John Gregory Ohio - Change Agent
There is a certain type of person who is more likely to get up and do something when it comes to finding solutions to problems. It might be anything from a social issue to a business or political matter, but they are the ones who are going to find answers to problems and try to get them implemented.
Such people are commonly referred to as change agents, or catalysts for change, and they typically share some common personality traits. They are not necessarily people who have any amount of formal authority, but they do share a clear vision of the problems that concern them, and clear ideas about addressing those issues for the better. They also have the ability to communicate their ideas to others, and often are charismatic people who can motivate others to take action.
Changes agents are usually patient, but also persistent. They know that they can't solve the issues they care about with a wave of their hand, but they also understand what Chinese philosopher Lao Tzu meant when he said that a journey of a thousand miles begins with a single step.
They know that to affect change, they need to ask tough questions, and connect people emotionally to their message.

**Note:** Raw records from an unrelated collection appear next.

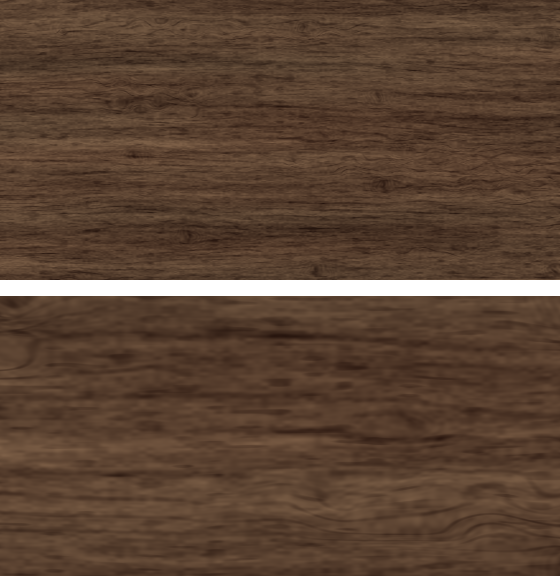
Top: the whole. Bottom: its middle third, enlarged.
A Shadertoy shader for this texture:

```glsl
float hash(vec2 p) {
    vec3 q = fract(p.xyx * 0.1031);
    q += dot(q, q.yzx + 33.33);
    return fract((q.x + q.y) * q.z);
}

float noise(vec2 p) {
    vec2 i = floor(p), f = fract(p);
    f = f * f * (3.0 - 2.0 * f);
    return mix(mix(hash(i), hash(i + vec2(1, 0)), f.x),
               mix(hash(i + vec2(0, 1)), hash(i + vec2(1, 1)), f.x), f.y);
}

// Noise centred on zero, with a second finer octave
float streaks(vec2 p) {
    return 0.65 * noise(p) + 0.35 * noise(p * vec2(1.7, 2.1) + 41.3) - 0.5;
}

// Scattered knots: x is the sideways push on the grain, y is the darkness
vec2 knots(vec2 p) {
    vec2 cellSize = vec2(0.42, 0.19), result = vec2(0);
    vec2 home = floor(p / cellSize);
    for (int j = -1; j <= 1; j++)
    for (int i = -1; i <= 1; i++) {
        vec2 cell = home + vec2(i, j);
        float present = step(hash(cell + 71.0), 0.55);
        float strength = present * (0.45 + 0.55 * hash(cell + 15.0));
        vec2 centre = (cell + 0.15 + 0.7 * vec2(hash(cell + 3.0), hash(cell + 27.0))) * cellSize;
        vec2 d = p - centre;
        d.x += 0.03 * (noise(p * vec2(12, 45)) - 0.5);
        float bulge = exp(-dot(d / vec2(0.055, 0.032), d / vec2(0.055, 0.032)));
        float core = exp(-dot(d / vec2(0.011, 0.025), d / vec2(0.011, 0.025)));
        float rings = 0.5 + 0.5 * cos(length(d * vec2(0.9, 0.8)) * 520.0 + 7.0 * noise(p * 40.0));
        result.x -= strength * 0.6 * d.y * bulge;
        result.y += strength * (core * (0.15 + 0.6 * noise(p * vec2(80, 70))) + 0.2 * rings * bulge);
    }
    return result;
}

void mainImage(out vec4 fragColor, in vec2 fragCoord) {
    vec2 p = fragCoord / iResolution.y;
    vec2 knot = knots(p);

    // Grain height, gently wavy, curling inside figured patches
    float figure = smoothstep(0.60, 0.82, noise(p * vec2(1.9, 10.0) + 8.0));
    float v = p.y + knot.x
            + 0.020 * (noise(p * vec2(2.2, 4.0)) - 0.5)
            + 0.005 * (noise(p * vec2(8.0, 14.0) + 5.0) - 0.5)
            + figure * 0.020 * (noise(p * vec2(16.0, 34.0) + 19.0) - 0.5);
    vec2 g = vec2(p.x, v);

    // Layers from broad bands to fine fibres
    float tone = 0.53;
    tone += 1.15 * streaks(g * vec2(0.7, 12.0) + 3.0);
    tone += 0.90 * streaks(g * vec2(1.8, 36.0) + 17.0);
    tone += 0.70 * streaks(g * vec2(6.0, 95.0) + 29.0);
    tone += 0.65 * streaks(vec2(p.x * 32.0, v * 160.0) + 53.0);
    tone += 0.40 * (noise(vec2(p.x * 110.0, v * 240.0) + 13.0) - 0.5);

    // Thin growth lines, present only in stretches
    float growth = v * 36.0 + 3.5 * noise(g * vec2(1.1, 9.0) + 61.0)
                 + figure * 1.8 * noise(p * vec2(12.0, 36.0));
    float line = smoothstep(0.32, 0.49, abs(fract(growth) - 0.5));
    float stretch = smoothstep(0.45, 0.75, noise(g * vec2(2.6, 21.0) + 77.0));
    float broken = 0.4 + 0.9 * noise(g * vec2(22.0, 70.0) + 37.0);
    tone -= line * broken * (0.08 + 0.42 * max(stretch, 0.8 * figure));

    // Short dark pores and knots
    tone -= 0.42 * smoothstep(0.64, 0.92, noise(vec2(p.x * 26.0, v * 175.0) + 91.0));
    tone -= 1.2 * knot.y;

    vec3 darkBrown = vec3(0.26, 0.18, 0.13), lightBrown = vec3(0.41, 0.31, 0.23);
    vec3 wood = mix(darkBrown, lightBrown, clamp(tone, -0.75, 1.5));
    wood += vec3(0.016, -0.005, -0.006) * streaks(g * vec2(0.9, 9.0) + 33.0);
    fragColor = vec4(wood, 1.0);
}
```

It is only when people are emotionally attached that they will move ahead. Change agents also know what they are talking about: they are knowledgeable and lead by example, and inspire trust in the people they are trying to reach.
John Gregory Ohio is the Founder and CEO of the National Center for Urban Solutions and is an agent for change who has become known as "The Solutions Man," for his ability to identify and help resolve serious urban issues.
John Gregory Ohio - Wellness Walk
Every year African American men die younger than they should, because they succumb to diseases that could have been prevented. The Centers for Disease Control say that they leading causes of premature death among African American men include heart disease, cancer, stroke, diabetes, and kidney disease. These diseases occur in black Americans with greater frequency than they do white Americans.
African American men develop high blood pressure earlier in life than to white men. Nearly forty-two percent of black men aged twenty and older develop high blood pressure. Black men also have much higher rates of cancer death than do white men – forty percent higher.
It is only natural that scientists wonder about the reason why this should be. Genetics, they say, plays a definite role in this, and so does the environment in which people live. Socioeconomic status plays a role, and so does racism, according to an Associate Dean of Clinical Affairs at the University of Texas Southwestern Medical Center. He says that all of us are vulnerable to the same illnesses, and disease rates and the response to treatment varies among individuals. But there are some issues that are unique to African Americans; he says that the way medicine is practiced and the availability of healthcare can be arbitrary, to the detriment of black Americans.
The African American Male Wellness Walk was founded by John Gregory, the founder and CEO of the National Center for Urban Solutions. The AAMWW seeks to raise awareness for preventable health diseases in African American men. What began as an event in one city has now spread to others across the country, and it gains more momentum each year. The 2015 marks the eleventh edition of the AAMWW. African American men receive free health screenings that in some cases detect previously unknown health issues. The walk is scheduled for Saturday, August 8th.